by LAURA KEIL
Despite an unusually warm spring, it’s been a mercifully quiet year for Robson Valley fires. But local fire crews have been busy pitching in elsewhere in the Province.
All three three-person crews have cycled through the Peace River area to assist with fighting large fires up there, says Ray Mikolash Zone Protection Officer for Robson Valley Zone.
One local crew was still there as of last Friday, helping with mop-up.
The Robson Valley office has assisted in Fort St. John, Dawson Creek, and Hudson Hope so far this year.
“We’re just back now and just catching up and getting ready for the rest of the fire season and what it brings,” Mikolash says.
Despite recent cool temperatures and precipitation in the Prince George Fire Centre, the weather forecast is calling for a warm drying trend, according to the Fire Centre. Since April 1st, the BC Wildfire Service has responded to 131 wildfires in the Prince George Fire Centre, burning 89,543 hectares. Of those fires, 95 per cent were human-caused.
Mikolash says the early fire season has cut into their normal spring training, though they are catching up quickly. He says it helps that all crew members this year have a fair amount of experience.
BC sent fire crews to Alberta last month to help there, but Mikolash says those loans are always done with the BC’s needs in mind.
“We always maintain a capacity for what’s going on locally and provincially,” he says.
As far as what the rest of the summer will bring, Mikolash says you can only speculate.
“Everyone’s saying there’s potential for warmer drier conditions this summer, but we’ll see what happens when it happens,” he says. “You can forecast, but it’s really what comes.”
There is still a category 2 open fire ban in the Prince George Fire Centre (which includes the Robson Valley zone).
This open fire prohibition does not ban campfires that are half-metre high by a half-metre wide or smaller, or apply to cooking stoves that use gas, propane or briquettes.
Mikolash says if you have a campfire, you should have water and tools nearby. The campfire should have a proper fire ring and be in a secure area where it can’t spread. It should be attended at all times.
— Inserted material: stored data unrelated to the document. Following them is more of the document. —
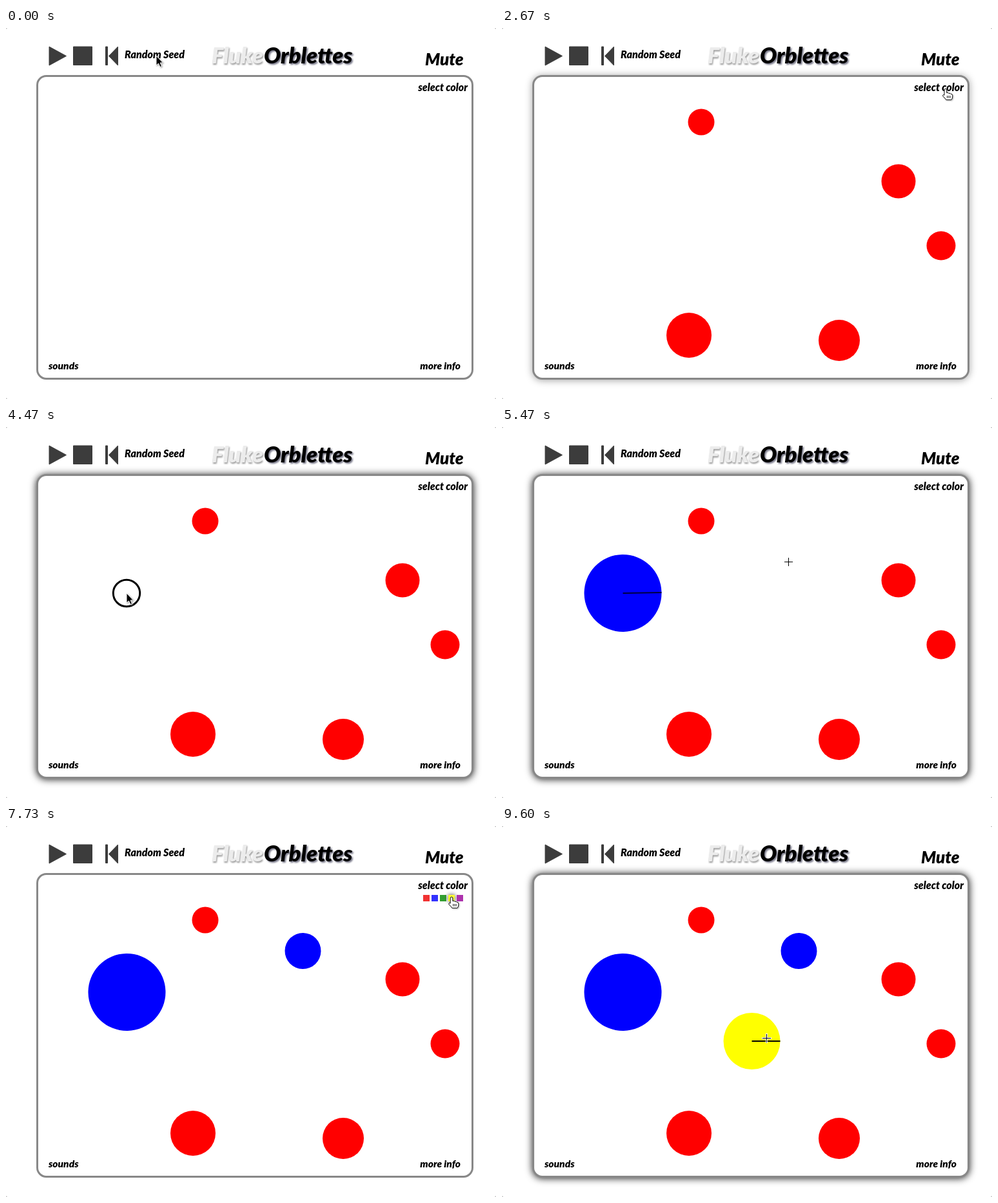
Write an HTML page that moves like this. It is 760x576 px and loops after 9.67 s.

```html
<!DOCTYPE html>
<html lang="en">
<head>
<meta charset="utf-8">
<title>Asteroid sound toy</title>
<style>
  html, body { margin: 0; width: 100%; height: 100%; overflow: hidden; background: #aaa; }
  svg { display: block; width: 760px; height: 576px; background: #fff; border-radius: 3px; }
  text { font: italic 900 16px Lato, sans-serif; }
  .title { font-size: 34.5px; }
  .pale { fill: #ececec; filter: drop-shadow(1px 2px 1px #999); }
  .dark { filter: drop-shadow(2px 2px 1px #778); }
  .corner { font-size: 15.5px; }
  .ring { fill: none; stroke: #000; stroke-width: 3; }
  .icons { fill: #3c3c3c; stroke: #3c3c3c; stroke-linejoin: round; }
</style>
</head>
<body>
<svg id="stage" viewBox="0 0 760 576">
  <g class="icons">
    <path d="M67 29L93.5 43.5L67 58Z"/>
    <path d="M104.5 29h29v28.5h-29Z"/>
    <path d="M154.5 29h3v28.5h-3ZM159.5 43.5L173.5 29V58Z"/>
  </g>
  <text id="seed" x="184" y="47">Random Seed</text>
  <text class="title pale" x="399" y="55" text-anchor="end">Fluke</text>
  <text class="title dark" x="400" y="55">Orblettes</text>
  <text x="650" y="58" style="font-size:26px">Mute</text>
  <rect id="panel" x="48.5" y="74.5" width="675" height="470" rx="14" fill="#fff" stroke="#888" stroke-width="3"/>
  <g id="rocks"></g>
  <text x="716" y="98" text-anchor="end">select color</text>
  <text class="corner" x="66" y="530">sounds</text>
  <text class="corner" x="705" y="530" text-anchor="end">more info</text>
  <g id="menu"></g>
  <g id="pointer">
    <circle id="ring" class="ring" r="20.7"/>
    <path id="arrow" d="M0 0V15L3.5 12L6 17.5L8.5 16.5L6.2 11H10.5Z" stroke="#fff" style="filter:drop-shadow(1px 1px 1px #999)"/>
    <path id="hand" transform="scale(.9)" d="M-2 9V0q0-2 2-2t2 2V5q3-1 3.5 1q3-1 3.5 1q3 0 3 2v3q0 3-2 5H1q-1-2-6-7q1-3 3-1ZM3 10v4M5.5 10v4M8 10v4" fill="#fff" stroke="#000" style="filter:drop-shadow(1px 1px 1px #999)"/>
    <g id="cross" fill="none">
      <path d="M-7 .5H8M.5 -7V8" stroke="#fff" stroke-width="3"/>
      <path d="M-6 .5H7M.5 -6V7" stroke="#000"/>
    </g>
  </g>
</svg>
<script>
const LOOP = 9670;
const $ = id => document.getElementById(id);
const clamp = v => Math.max(0, Math.min(1, v));
const smooth = v => (v = clamp(v), v * v * (3 - 2 * v));
const fade = (t, from, to, span = 300) => clamp((t - from) / span) - clamp((t - to) / span);

function add(parent, tag, attrs) {
  const el = document.createElementNS('http://www.w3.org/2000/svg', tag);
  for (const k in attrs) el.setAttribute(k, attrs[k]);
  return parent.appendChild(el);
}

// Seeded circles: appear, vanish, [x, y, r]...
const seeds = [
  [570, 1800, [110, 245, 27], [186, 354, 28]],
  [1800, LOOP, [309, 146, 20.5], [615, 238, 26.5], [681, 338, 22.5], [290, 477, 35], [523, 485, 32]]
].map(([from, to, ...list]) => {
  const group = add($('rocks'), 'g', { fill: '#f00' });
  list.forEach(([cx, cy, r]) => add(group, 'circle', { cx, cy, r }));
  return { from, to, group };
});

// Circles dragged out by the pointer, each with a radius line
const drawn = [
  { x: 187.5, y: 258, r: 60, from: 4500, to: 5150, color: '#00f', angle: -1 },
  { x: 460.5, y: 194, r: 28, from: 6000, to: 6700, color: '#00f', angle: 91 },
  { x: 387.5, y: 334, r: 44, from: 8350, to: 9550, color: '#ff0', angle: 0 }
].map(d => {
  const group = add($('rocks'), 'g', { transform: `translate(${d.x} ${d.y}) rotate(${d.angle})` });
  const disc = add(group, 'circle', { fill: d.color });
  const line = add(group, 'line', { stroke: '#000', 'stroke-width': 2 });
  return { ...d, disc, line };
});

// Swatches: color, hover start, hover end
const swatches = [
  ['#e00'], ['#00f', 3450, 3650], ['#080', 2950, 3350], ['#ff0', 7200, 7900], ['#909']
].map(([fill, from = LOOP, to = LOOP], i) => {
  const el = add($('menu'), 'rect', { x: 647 + i * 13, y: 107, width: 10, height: 10, fill });
  return { el, from, to };
});

// Pointer path: time, x, y, shape from then on
const path = [
  [0, 233, 43, 'arrow'], [350, 230, 39, 'hand'], [700, 230, 39, 'hand'],
  [1200, 224, 48, 'hand'], [1900, 224, 48, 'arrow'], [2250, 410, 170, 'arrow'],
  [2650, 688, 96, 'hand'], [3000, 678, 110, 'hand'], [3400, 662, 114, 'hand'],
  [3700, 662, 114, 'arrow'], [4250, 187, 258, 'arrow'], [4550, 187, 258, 'cross'],
  [5150, 217, 257, 'cross'], [5470, 444, 209, 'cross'], [5800, 460, 194, 'cross'],
  [6050, 460, 194, 'cross'], [6700, 460, 208, 'cross'], [7000, 691, 112, 'hand'],
  [7900, 691, 112, 'arrow'], [8300, 388, 334, 'arrow'], [8470, 392, 331, 'arrow'],
  [8600, 394, 331, 'cross'], [9550, 410, 329, 'cross'], [LOOP, 410, 329, 'cross']
];
const presses = [500, 3580, 4450, 5950, 7750, 8350];

function drawPointer(t) {
  const i = path.findIndex(p => p[0] > t) - 1;
  const [t0, x0, y0, shape] = path[i], [t1, x1, y1] = path[i + 1];
  const k = smooth((t - t0) / (t1 - t0));
  $('pointer').setAttribute('transform', `translate(${x0 + (x1 - x0) * k} ${y0 + (y1 - y0) * k})`);
  for (const id of ['arrow', 'hand', 'cross']) $(id).style.display = id === shape ? '' : 'none';
  $('ring').style.display = presses.some(p => t >= p && t < p + 250) ? '' : 'none';
}

function draw(t) {
  $('seed').setAttribute('fill', t > 350 && t < 1950 ? '#5a5a5a' : '#000');

  const glow = fade(t, 2150, 2500) + fade(t, 3750, 7120) + fade(t, 8060, 2 * LOOP);
  $('panel').style.filter = glow ? `drop-shadow(0 1px 6px rgba(0,0,0,${0.85 * glow}))` : 'none';

  for (const s of seeds) s.group.style.display = t >= s.from && t < s.to ? '' : 'none';

  for (const d of drawn) {
    const r = d.r * smooth((t - d.from) / (d.to - d.from));
    d.disc.setAttribute('r', r);
    d.line.setAttribute('x2', r);
    d.line.style.opacity = 1 - clamp((t - d.to - 200) / 500);
  }

  $('menu').style.opacity = 0.8 * (fade(t, 2700, 3650, 200) + fade(t, 7100, 7850, 200));
  for (const s of swatches) {
    s.el.style.filter = `drop-shadow(0 0 3px rgba(0,0,0,${fade(t, s.from, s.to)}))`;
  }

  drawPointer(t);
}

function tick() {
  draw(performance.now() % LOOP);
  requestAnimationFrame(tick);
}
tick();
</script>
</body>
</html>
```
For more information on fire smarting your home or business, visit www.bcwildfire.ca